Is It Normal to Have One Tonsil Bigger Than the Other?
Provided the tonsils have always been different sizes, this could be the normal for you. Some people have one foot slightly bigger than the other, which is a similar case.
But, if you are noticing signs such as redness, it could indicate an infection. If only one of your tonsils is infected, then it would make sense that one is larger than the other.
The final possibility is cancer, if there is a lump on the tonsil that stays for a significant length of time, if there is soreness in the area or you have trouble chewing or swallowing due to having one tonsil bigger than the other.
Conditions that Can Cause One Tonsil to Be Bigger than the Other
The two tonsils are located in the back of the throat as a defense mechanism against potential infections or illness. They work to prevent that infection from spreading further into the body. With this in mind, the tonsils can become infected as they fight the illness. This is a condition known as tonsillitis.
The following are possible symptoms. You do not have to have them all at once to be suffering from tonsillitis. Those symptoms include:
- Bad breath
- Ear aches
- Stomach aches
- Tenderness in the area of the jaw and neck
- Red and/or swollen tonsils
- Difficulty swallowing
- A sore throat, chills, headaches or a stiff neck
When it comes to tonsillitis, it depends on the severity what treatments are available.
- If it is caused by a virus, it is another illness like a cold that simply must be endured.
- Meanwhile, tonsillitis caused by bacteria may need to be treated with antibiotics.
- When people suffer from tonsillitis on numerous occasions, it may be recommended that they have a tonsillectomy, which is a removal of the tonsils. If complications are caused by cases of tonsillitis, the tonsillectomy is also a necessary treatment.
2. Tonsil Stones
There are various small gaps and nooks on the tonsils.
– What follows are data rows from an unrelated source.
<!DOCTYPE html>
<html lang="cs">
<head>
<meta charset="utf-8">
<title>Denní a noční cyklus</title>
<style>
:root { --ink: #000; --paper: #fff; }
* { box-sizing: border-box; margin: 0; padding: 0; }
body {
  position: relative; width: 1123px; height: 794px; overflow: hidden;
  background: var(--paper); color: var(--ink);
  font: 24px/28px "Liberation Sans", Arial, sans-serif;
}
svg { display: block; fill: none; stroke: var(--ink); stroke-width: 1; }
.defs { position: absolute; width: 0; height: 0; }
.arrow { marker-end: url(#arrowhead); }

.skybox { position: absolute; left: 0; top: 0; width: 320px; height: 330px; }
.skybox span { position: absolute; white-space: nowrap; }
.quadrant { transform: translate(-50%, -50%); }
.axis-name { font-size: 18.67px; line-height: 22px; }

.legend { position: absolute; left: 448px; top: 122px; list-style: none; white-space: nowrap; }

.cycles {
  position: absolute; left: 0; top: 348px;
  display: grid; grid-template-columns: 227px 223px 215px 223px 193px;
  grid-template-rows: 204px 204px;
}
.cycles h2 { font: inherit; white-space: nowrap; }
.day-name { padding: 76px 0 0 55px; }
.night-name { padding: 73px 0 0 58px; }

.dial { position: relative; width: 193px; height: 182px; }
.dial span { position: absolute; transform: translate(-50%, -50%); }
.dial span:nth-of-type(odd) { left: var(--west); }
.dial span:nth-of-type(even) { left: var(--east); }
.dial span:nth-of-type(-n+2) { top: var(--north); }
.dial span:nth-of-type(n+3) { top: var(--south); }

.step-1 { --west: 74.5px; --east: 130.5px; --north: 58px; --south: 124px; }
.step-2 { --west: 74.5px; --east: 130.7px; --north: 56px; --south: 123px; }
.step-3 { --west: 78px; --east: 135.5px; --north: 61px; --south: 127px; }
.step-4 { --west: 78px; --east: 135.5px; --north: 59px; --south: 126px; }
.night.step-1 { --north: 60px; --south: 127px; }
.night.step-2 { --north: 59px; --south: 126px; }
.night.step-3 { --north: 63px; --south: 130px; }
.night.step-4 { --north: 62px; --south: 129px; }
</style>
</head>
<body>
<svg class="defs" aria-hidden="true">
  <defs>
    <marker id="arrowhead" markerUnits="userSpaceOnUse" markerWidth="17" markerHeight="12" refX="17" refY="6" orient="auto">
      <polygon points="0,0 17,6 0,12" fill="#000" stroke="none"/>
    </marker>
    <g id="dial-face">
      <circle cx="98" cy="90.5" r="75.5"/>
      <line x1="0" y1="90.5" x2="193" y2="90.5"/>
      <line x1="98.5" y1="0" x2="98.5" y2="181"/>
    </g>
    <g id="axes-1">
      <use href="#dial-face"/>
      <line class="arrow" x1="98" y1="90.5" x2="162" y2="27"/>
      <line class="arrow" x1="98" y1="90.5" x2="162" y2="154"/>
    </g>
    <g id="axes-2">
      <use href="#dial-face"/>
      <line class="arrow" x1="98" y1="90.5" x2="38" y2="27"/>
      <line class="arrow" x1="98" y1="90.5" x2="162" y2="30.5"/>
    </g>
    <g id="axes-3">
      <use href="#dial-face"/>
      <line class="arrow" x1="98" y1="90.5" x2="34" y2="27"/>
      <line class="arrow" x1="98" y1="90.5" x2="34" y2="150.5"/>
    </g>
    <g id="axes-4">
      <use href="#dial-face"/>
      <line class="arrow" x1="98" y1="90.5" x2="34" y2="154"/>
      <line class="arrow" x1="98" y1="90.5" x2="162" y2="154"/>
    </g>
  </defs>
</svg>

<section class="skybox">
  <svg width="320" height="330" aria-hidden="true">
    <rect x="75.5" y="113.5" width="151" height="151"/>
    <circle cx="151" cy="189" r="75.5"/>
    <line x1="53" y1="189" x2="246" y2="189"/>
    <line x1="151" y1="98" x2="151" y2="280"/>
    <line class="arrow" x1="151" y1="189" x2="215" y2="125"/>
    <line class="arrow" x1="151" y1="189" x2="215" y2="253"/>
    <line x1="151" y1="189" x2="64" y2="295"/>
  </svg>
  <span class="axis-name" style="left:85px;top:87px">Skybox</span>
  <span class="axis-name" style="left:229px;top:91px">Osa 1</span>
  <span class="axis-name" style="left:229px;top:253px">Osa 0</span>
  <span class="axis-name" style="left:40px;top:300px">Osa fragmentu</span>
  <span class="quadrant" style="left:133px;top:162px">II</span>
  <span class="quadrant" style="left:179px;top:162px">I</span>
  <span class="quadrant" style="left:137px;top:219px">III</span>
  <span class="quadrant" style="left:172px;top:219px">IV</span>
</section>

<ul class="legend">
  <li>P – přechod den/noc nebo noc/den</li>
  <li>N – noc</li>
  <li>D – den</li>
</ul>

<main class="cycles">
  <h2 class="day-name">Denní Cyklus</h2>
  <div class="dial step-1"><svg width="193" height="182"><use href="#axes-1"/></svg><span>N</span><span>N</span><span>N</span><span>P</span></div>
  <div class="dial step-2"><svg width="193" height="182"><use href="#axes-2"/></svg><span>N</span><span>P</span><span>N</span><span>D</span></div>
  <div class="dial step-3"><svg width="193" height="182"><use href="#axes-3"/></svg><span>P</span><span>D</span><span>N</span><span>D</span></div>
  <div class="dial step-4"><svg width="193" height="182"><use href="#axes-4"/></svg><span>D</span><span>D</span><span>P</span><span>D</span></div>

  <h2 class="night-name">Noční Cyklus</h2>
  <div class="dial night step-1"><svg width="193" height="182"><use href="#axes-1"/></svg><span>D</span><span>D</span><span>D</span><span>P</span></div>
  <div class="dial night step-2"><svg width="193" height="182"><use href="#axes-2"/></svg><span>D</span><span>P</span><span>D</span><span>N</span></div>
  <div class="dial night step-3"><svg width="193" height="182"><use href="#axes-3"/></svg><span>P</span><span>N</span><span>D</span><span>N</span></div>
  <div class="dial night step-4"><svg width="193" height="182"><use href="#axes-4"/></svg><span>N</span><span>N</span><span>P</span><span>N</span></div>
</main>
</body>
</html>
These can become filled with bacteria and various other materials, like dead cells. If this occurs, the materials can solidify into a white formation and calcifies. These are called tonsil stones. This happens most often when people suffer from repeated episodes of tonsillitis.
- Sore throat (particularly in a specific area)
- Swelling of one or both of the tonsils due to the infection or stone
- Difficulty swallowing
- White debris visible on the tonsils (this is not always true)
- Bad breath
- For tonsil stones that do not cause pain or other issues, there is no treatment necessary.
- Meanwhile, when the stones do cause discomfort, some people opt for dislodging the stones themselves. This is usually done with the help of swabs or toothpicks.
- Gargling with warm salt water helps ease the pain of a sore throat associated with tonsil stones, and there are antibiotics that may be helpful.
- For large tonsil stones, it may be necessary to visit a surgeon to have them removed.
3. Tonsil Cancer
If the cells on the outside of the tonsils begin to grow abnormally and at increased rates, it could be tonsil cancer. This can start in the cells that line the surface of the mouth and spread. They can also form a mass of cells or spread into the tonsils or to other areas of the body.
When it comes to having one tonsil bigger than the other, cancer is obviously the diagnosis you want to avoid. If any of these symptoms are present, it is a good idea to consult a doctor to determine exactly what you are dealing with.Those symptoms are:
- Ear pain
- Bleeding in the mouth
- A lump in the neck
- Difficulty when you attempt to open your mouth
- A sore throat on one side that remains even after treatment
- A sore or lump on the tonsil that does not go away
Stages of the Cancer
When it comes to cancer, the stages are based on the advancement of the cells.
- In Stage I, the cancer is small, typically not larger than a peanut. It has not yet metastasized.
- For Stage II, the cancer has not yet metastasized. It can be between the size of a peanut and a walnut.
- In Stage III, the cancer is larger than a walnut and may have spread to a lymph node or a gland. This is usually on the same side of the neck as the cancer.
- Stage IV cancer may be heavily spread through the lymph glands. It may also have spread to numerous other areas within the body, typically those near the tonsils.
When it begins with one tonsil bigger than the other and ends in a diagnosis of tonsil cancer, there are treatments available to help you fight the cancer.
- For stage I and stage II, radiation may be effective in getting rid of the cancer.
- For stage III and stage IV, surgery or a combination of radiation, drugs and surgery may be necessary to fight the cancer.